Jepsen's Monday announcement sent the covetous scrambling in an unattractive display of personal ambition detached from public interest. The calls, texts and emails have been flying all week. Politicians — who were convinced that they ought to be the next governor of Connecticut and were spending many hours every day saying so — suddenly hesitated. Maybe winning the nomination for attorney general would be a lot easier than the spot for the top job.
All their talk about time for an adult to lead the contest for governor? Pay no attention to that. Let those awful pretenders fight it out among themselves. A bid for attorney general will be so much easier. Democrats feel especially possessive of the office because a Republican has not held it for almost 60 years.

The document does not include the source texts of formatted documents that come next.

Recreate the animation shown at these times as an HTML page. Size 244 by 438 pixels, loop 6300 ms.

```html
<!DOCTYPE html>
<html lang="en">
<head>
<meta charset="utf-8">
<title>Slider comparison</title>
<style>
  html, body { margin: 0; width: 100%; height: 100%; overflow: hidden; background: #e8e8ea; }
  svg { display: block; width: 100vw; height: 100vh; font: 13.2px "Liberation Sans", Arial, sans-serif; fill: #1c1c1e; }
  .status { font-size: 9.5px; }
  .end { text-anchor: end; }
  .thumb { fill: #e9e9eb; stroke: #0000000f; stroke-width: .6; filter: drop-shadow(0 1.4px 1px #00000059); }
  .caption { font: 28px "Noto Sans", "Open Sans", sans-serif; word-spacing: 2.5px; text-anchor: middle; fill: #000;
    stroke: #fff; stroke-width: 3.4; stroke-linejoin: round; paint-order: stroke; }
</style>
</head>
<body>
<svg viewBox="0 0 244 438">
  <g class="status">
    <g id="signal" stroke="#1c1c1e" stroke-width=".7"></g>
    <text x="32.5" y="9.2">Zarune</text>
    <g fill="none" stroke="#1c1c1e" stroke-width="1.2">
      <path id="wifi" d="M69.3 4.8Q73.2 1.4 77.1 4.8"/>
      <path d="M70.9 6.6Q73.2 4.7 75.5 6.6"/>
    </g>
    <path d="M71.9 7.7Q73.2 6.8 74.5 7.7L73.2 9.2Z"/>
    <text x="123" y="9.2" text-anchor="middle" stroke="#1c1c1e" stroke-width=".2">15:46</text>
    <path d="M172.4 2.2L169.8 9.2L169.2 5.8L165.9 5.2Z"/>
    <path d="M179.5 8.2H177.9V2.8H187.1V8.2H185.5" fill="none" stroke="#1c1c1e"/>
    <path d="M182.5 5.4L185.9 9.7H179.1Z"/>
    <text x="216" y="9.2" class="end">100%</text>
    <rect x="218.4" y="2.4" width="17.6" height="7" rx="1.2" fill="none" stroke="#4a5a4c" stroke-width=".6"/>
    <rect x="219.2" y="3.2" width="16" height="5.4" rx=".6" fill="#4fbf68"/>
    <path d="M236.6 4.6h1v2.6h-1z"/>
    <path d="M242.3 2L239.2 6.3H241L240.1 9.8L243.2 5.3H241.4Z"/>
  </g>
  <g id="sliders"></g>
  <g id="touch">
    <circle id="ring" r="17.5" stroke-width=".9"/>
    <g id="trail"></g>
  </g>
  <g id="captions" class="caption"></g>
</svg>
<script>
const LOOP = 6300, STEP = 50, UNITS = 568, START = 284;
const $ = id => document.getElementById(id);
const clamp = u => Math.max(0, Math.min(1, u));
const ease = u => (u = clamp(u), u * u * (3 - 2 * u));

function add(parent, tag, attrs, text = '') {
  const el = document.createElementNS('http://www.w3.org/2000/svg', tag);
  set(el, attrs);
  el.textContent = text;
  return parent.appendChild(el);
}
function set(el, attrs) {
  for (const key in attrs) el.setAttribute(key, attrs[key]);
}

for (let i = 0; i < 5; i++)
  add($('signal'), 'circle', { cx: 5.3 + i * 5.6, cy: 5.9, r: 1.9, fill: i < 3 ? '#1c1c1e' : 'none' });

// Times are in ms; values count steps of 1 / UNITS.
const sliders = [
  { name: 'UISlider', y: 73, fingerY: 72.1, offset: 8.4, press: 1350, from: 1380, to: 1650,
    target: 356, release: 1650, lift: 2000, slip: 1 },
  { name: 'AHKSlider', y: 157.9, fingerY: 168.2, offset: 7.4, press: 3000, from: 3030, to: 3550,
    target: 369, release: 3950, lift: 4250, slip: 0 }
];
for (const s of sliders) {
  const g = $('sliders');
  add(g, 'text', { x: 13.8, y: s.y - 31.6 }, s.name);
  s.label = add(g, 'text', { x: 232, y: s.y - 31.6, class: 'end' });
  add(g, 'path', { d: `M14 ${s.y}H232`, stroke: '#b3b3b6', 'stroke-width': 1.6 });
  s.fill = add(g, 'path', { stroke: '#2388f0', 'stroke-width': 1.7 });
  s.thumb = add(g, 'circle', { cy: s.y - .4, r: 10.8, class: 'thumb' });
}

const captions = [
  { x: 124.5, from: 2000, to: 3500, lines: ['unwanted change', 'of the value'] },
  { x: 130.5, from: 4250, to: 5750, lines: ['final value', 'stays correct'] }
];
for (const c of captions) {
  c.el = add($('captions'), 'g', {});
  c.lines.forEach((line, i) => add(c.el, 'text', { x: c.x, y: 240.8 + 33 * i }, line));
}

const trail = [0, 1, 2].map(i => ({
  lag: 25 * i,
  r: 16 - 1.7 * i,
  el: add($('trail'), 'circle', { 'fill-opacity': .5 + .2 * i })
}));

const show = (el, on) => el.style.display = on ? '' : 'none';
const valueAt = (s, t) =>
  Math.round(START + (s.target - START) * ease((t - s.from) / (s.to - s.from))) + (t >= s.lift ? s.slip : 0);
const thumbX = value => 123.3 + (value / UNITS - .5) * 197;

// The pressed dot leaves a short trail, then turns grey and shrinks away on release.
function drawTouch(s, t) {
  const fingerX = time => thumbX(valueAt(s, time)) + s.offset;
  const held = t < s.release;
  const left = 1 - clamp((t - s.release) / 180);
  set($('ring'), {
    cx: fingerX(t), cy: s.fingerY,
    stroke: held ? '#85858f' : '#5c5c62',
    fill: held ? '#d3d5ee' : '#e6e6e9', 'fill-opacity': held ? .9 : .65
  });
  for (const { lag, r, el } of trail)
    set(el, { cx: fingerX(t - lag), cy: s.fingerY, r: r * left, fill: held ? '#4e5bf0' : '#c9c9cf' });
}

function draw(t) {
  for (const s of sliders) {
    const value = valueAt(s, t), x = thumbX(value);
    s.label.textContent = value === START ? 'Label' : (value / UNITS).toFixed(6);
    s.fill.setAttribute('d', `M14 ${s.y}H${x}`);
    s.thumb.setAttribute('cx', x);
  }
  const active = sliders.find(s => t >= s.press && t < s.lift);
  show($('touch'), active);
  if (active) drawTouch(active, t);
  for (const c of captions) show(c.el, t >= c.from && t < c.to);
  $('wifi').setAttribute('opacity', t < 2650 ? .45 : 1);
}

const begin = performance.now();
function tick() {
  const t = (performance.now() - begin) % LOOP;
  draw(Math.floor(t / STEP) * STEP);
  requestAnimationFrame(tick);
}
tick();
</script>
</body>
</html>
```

While political gatherings go on hiatus during the holiday season, putting a crimp in candidates' opportunities to raise money, maneuvers continue. This may be where Jepsen's loss is felt most in the early going. Should he decide to begin early rehearsals for the role of elder statesman, Democrats and even some discreet Republicans will not have the services of a master, undetected mover of levers. The invisible hand often provides crucial public service.
The holiday respite may also provide a quiet time for candidates to undergo some renovations before the winter competition becomes more intense in state's 169 town committees. The committees make critical decisions on delegates to party conventions.
An informal survey of people who witness these things reveals that Joe Ganim, the mayor of Bridgeport, has been the star of the speaking circuit. It's a lot of drudgery and repetition, but Ganim is able to keep it fresh and interesting. He is especially good with talk of redemption and a brighter future.
Strengths can also be debilitating weaknesses. Ganim's weakness may preclude him from mounting a full campaign for governor. In his first turn leading Bridgeport, Ganim was convicted of corruption and sent to prison. Ganim was back in federal court on Wednesday seeking to overturn a decision by the State Elections Enforcement Commission that his conviction makes him ineligible for the state's generous public campaign finance program. Ganim failed in his attempt. He now must decide whether to appeal the unequivocal decision while still trying to collect contributions and persuade party activists.
Ganim made an undeniable point in his litigation. Unless you are rich, it is probably impossible to mount an effective campaign outside the state's public financing scheme. It has infested many levels of Connecticut politics. The quest for private donations without public financing cannot match the overwhelming power of the small amounts needed to qualify for huge grants of taxpayer money.
Ganim's candidacy raises age old questions of the relationship between power and competence. A candidate may have all sorts of qualifications that make him or her a serious contender for high office. What may be harder to judge, however, is what that person will do with power when entrusted with it. Ganim abused the power he was entrusted with by Bridgeport voters in the 1990s and at the beginning of the new century. He paid a fearsome price with a long prison term. Then he performed the remarkable feat of convincing voters in Bridgeport to trust him again in 2015.
The consequences of Wednesday's court decision will be felt far beyond Ganim's personal decision on whether or not to press on. If he drops out, the mighty Bridgeport delegation to the Democratic state convention comes into play. That is one glittering prize in state Democratic politics. Ganim and the Bridgeport Democrats are preternatural operators at this. They are in their element and often use a simple bargain to negotiate political returns for themselves in the years to come.
If the urgency of time keeps Ganim from pursing an appeal and his candidacy, he will no longer have to trek around the state talking to Democrats, instead they will begin making the political pilgrimage to him.
Kevin Rennie is a lawyer and a former Republican state legislator. He can be reached at firstname.lastname@example.org